WORK TASK: No pictures in the copy, please: retype all the records exactly.

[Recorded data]
******
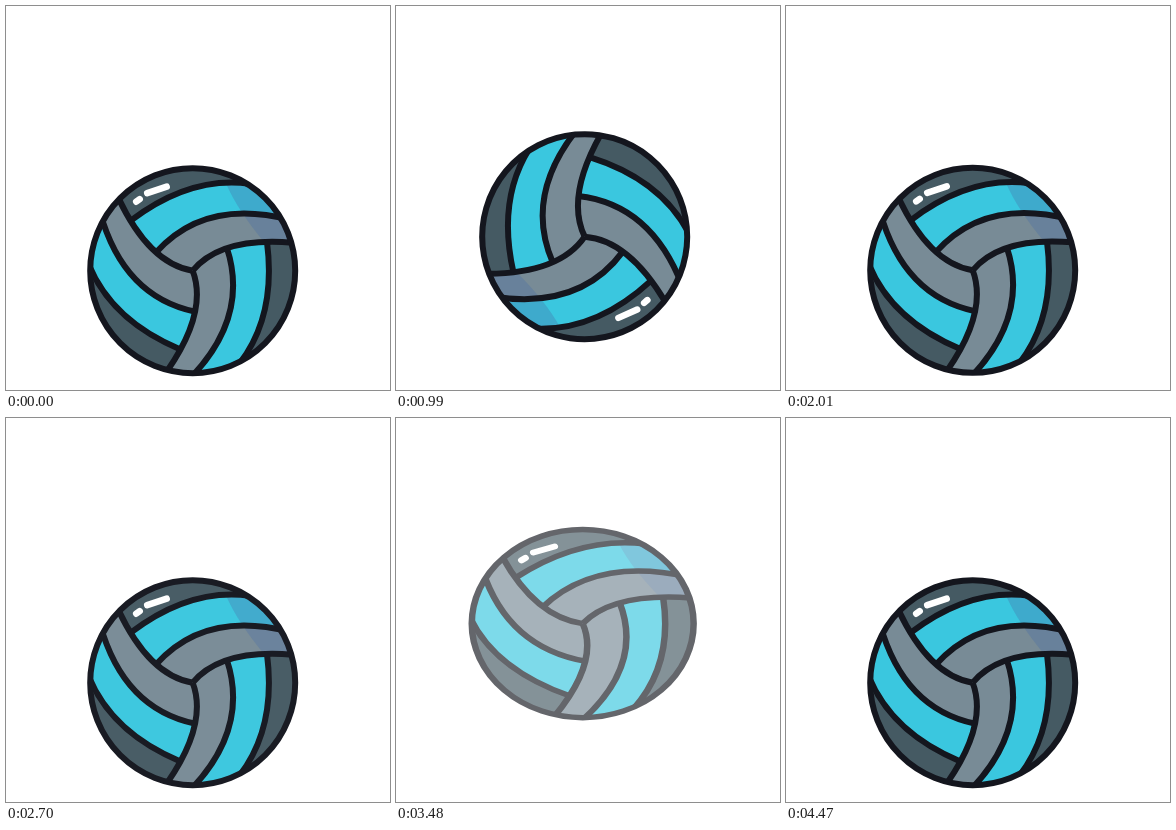
An HTML page for the animation above (4500 ms loop, 384 px wide and 384 px high).

```html
<!DOCTYPE html>
<html>
<head>
<meta charset="utf-8">
<style>
html, body { margin: 0; width: 100%; height: 100%; overflow: hidden; background: #fff; }
svg { display: block; width: 100vw; height: 100vh; }
</style>
</head>
<body>
<svg viewBox="0 0 384 384">
  <defs>
    <clipPath id="round"><circle r="103"/></clipPath>
    <g id="bands">
      <path fill="#3ac7df" d="M-62-50Q-3-95 57-87L112-56 93-52Q12-73-37-18Z"/>
      <path fill="#788b96" d="M-37-18Q12-73 93-52L112-50V-27L97-28Q28-34 0 0Z"/>
    </g>
    <path id="seams" d="M-62-50Q-3-95 57-87M-37-18Q12-73 97-51M0 0Q28-34 100-28"/>
  </defs>
  <g id="ball">
    <g clip-path="url(#round)">
      <circle r="103" fill="#455a63"/>
      <use href="#bands"/>
      <use href="#bands" transform="rotate(120)"/>
      <use href="#bands" transform="rotate(240)"/>
      <path fill="#466ea5" opacity=".33" d="M33-88Q45-60 72-28H110V-50L57-87Z"/>
      <g fill="none" stroke="#14161e" stroke-width="6">
        <use href="#seams"/>
        <use href="#seams" transform="rotate(120)"/>
        <use href="#seams" transform="rotate(240)"/>
      </g>
    </g>
    <circle r="102.5" fill="none" stroke="#14161e" stroke-width="6"/>
    <path d="M-45.5-77.5L-26-84M-56.5-69L-53-71.5" stroke="#fff" stroke-width="6.5" stroke-linecap="round"/>
  </g>
</svg>
<script>
const ball = document.getElementById('ball');
const LOOP = 4500;

const progress = (t, from, to) => Math.min(1, Math.max(0, (t - from) / (to - from)));
const smooth = (t, from, to) => {
  const u = progress(t, from, to);
  return u * u * (3 - 2 * u);
};
const quint = u => u < .5 ? 16 * u ** 5 : 1 - 16 * (1 - u) ** 5;

function pose(t) {
  if (t < 3200) {
    // Spinning hop, then fade out
    const angle = 360 * quint(progress(t, 0, 1994));
    return {
      angle,
      x: 1 - Math.cos(angle * Math.PI / 180),
      y: -64 * (smooth(t, 540, 1405) - smooth(t, 1405, 2040)),
      stretch: 1,
      alpha: 1 - smooth(t, 2670, 3000)
    };
  }
  // Drop in and bounce once
  return {
    angle: 0,
    x: 0,
    y: -126 * (1 - smooth(t, 3330, 3620)) - 45 * (smooth(t, 3790, 4110) - smooth(t, 4110, 4430)),
    stretch: 1.104 - .199 * smooth(t, 3440, 3640) + .152 * smooth(t, 3700, 4110) - .057 * smooth(t, 4110, 4430),
    alpha: progress(t, 3340, 3555)
  };
}

function draw() {
  const p = pose(performance.now() % LOOP);
  ball.setAttribute('transform',
    `translate(${186.7 + p.x} ${264.7 + p.y}) scale(${p.stretch} ${2 - p.stretch}) rotate(${p.angle})`);
  ball.setAttribute('opacity', p.alpha);
  requestAnimationFrame(draw);
}
draw();
</script>
</body>
</html>
```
******
WRITTEN REPLY:
An HTML page for the animation above (4500 ms loop, 384 px wide and 384 px high).

```html
<!DOCTYPE html>
<html>
<head>
<meta charset="utf-8">
<style>
html, body { margin: 0; width: 100%; height: 100%; overflow: hidden; background: #fff; }
svg { display: block; width: 100vw; height: 100vh; }
</style>
</head>
<body>
<svg viewBox="0 0 384 384">
  <defs>
    <clipPath id="round"><circle r="103"/></clipPath>
    <g id="bands">
      <path fill="#3ac7df" d="M-62-50Q-3-95 57-87L112-56 93-52Q12-73-37-18Z"/>
      <path fill="#788b96" d="M-37-18Q12-73 93-52L112-50V-27L97-28Q28-34 0 0Z"/>
    </g>
    <path id="seams" d="M-62-50Q-3-95 57-87M-37-18Q12-73 97-51M0 0Q28-34 100-28"/>
  </defs>
  <g id="ball">
    <g clip-path="url(#round)">
      <circle r="103" fill="#455a63"/>
      <use href="#bands"/>
      <use href="#bands" transform="rotate(120)"/>
      <use href="#bands" transform="rotate(240)"/>
      <path fill="#466ea5" opacity=".33" d="M33-88Q45-60 72-28H110V-50L57-87Z"/>
      <g fill="none" stroke="#14161e" stroke-width="6">
        <use href="#seams"/>
        <use href="#seams" transform="rotate(120)"/>
        <use href="#seams" transform="rotate(240)"/>
      </g>
    </g>
    <circle r="102.5" fill="none" stroke="#14161e" stroke-width="6"/>
    <path d="M-45.5-77.5L-26-84M-56.5-69L-53-71.5" stroke="#fff" stroke-width="6.5" stroke-linecap="round"/>
  </g>
</svg>
<script>
const ball = document.getElementById('ball');
const LOOP = 4500;

const progress = (t, from, to) => Math.min(1, Math.max(0, (t - from) / (to - from)));
const smooth = (t, from, to) => {
  const u = progress(t, from, to);
  return u * u * (3 - 2 * u);
};
const quint = u => u < .5 ? 16 * u ** 5 : 1 - 16 * (1 - u) ** 5;

function pose(t) {
  if (t < 3200) {
    // Spinning hop, then fade out
    const angle = 360 * quint(progress(t, 0, 1994));
    return {
      angle,
      x: 1 - Math.cos(angle * Math.PI / 180),
      y: -64 * (smooth(t, 540, 1405) - smooth(t, 1405, 2040)),
      stretch: 1,
      alpha: 1 - smooth(t, 2670, 3000)
    };
  }
  // Drop in and bounce once
  return {
    angle: 0,
    x: 0,
    y: -126 * (1 - smooth(t, 3330, 3620)) - 45 * (smooth(t, 3790, 4110) - smooth(t, 4110, 4430)),
    stretch: 1.104 - .199 * smooth(t, 3440, 3640) + .152 * smooth(t, 3700, 4110) - .057 * smooth(t, 4110, 4430),
    alpha: progress(t, 3340, 3555)
  };
}

function draw() {
  const p = pose(performance.now() % LOOP);
  ball.setAttribute('transform',
    `translate(${186.7 + p.x} ${264.7 + p.y}) scale(${p.stretch} ${2 - p.stretch}) rotate(${p.angle})`);
  ball.setAttribute('opacity', p.alpha);
  requestAnimationFrame(draw);
}
draw();
</script>
</body>
</html>
```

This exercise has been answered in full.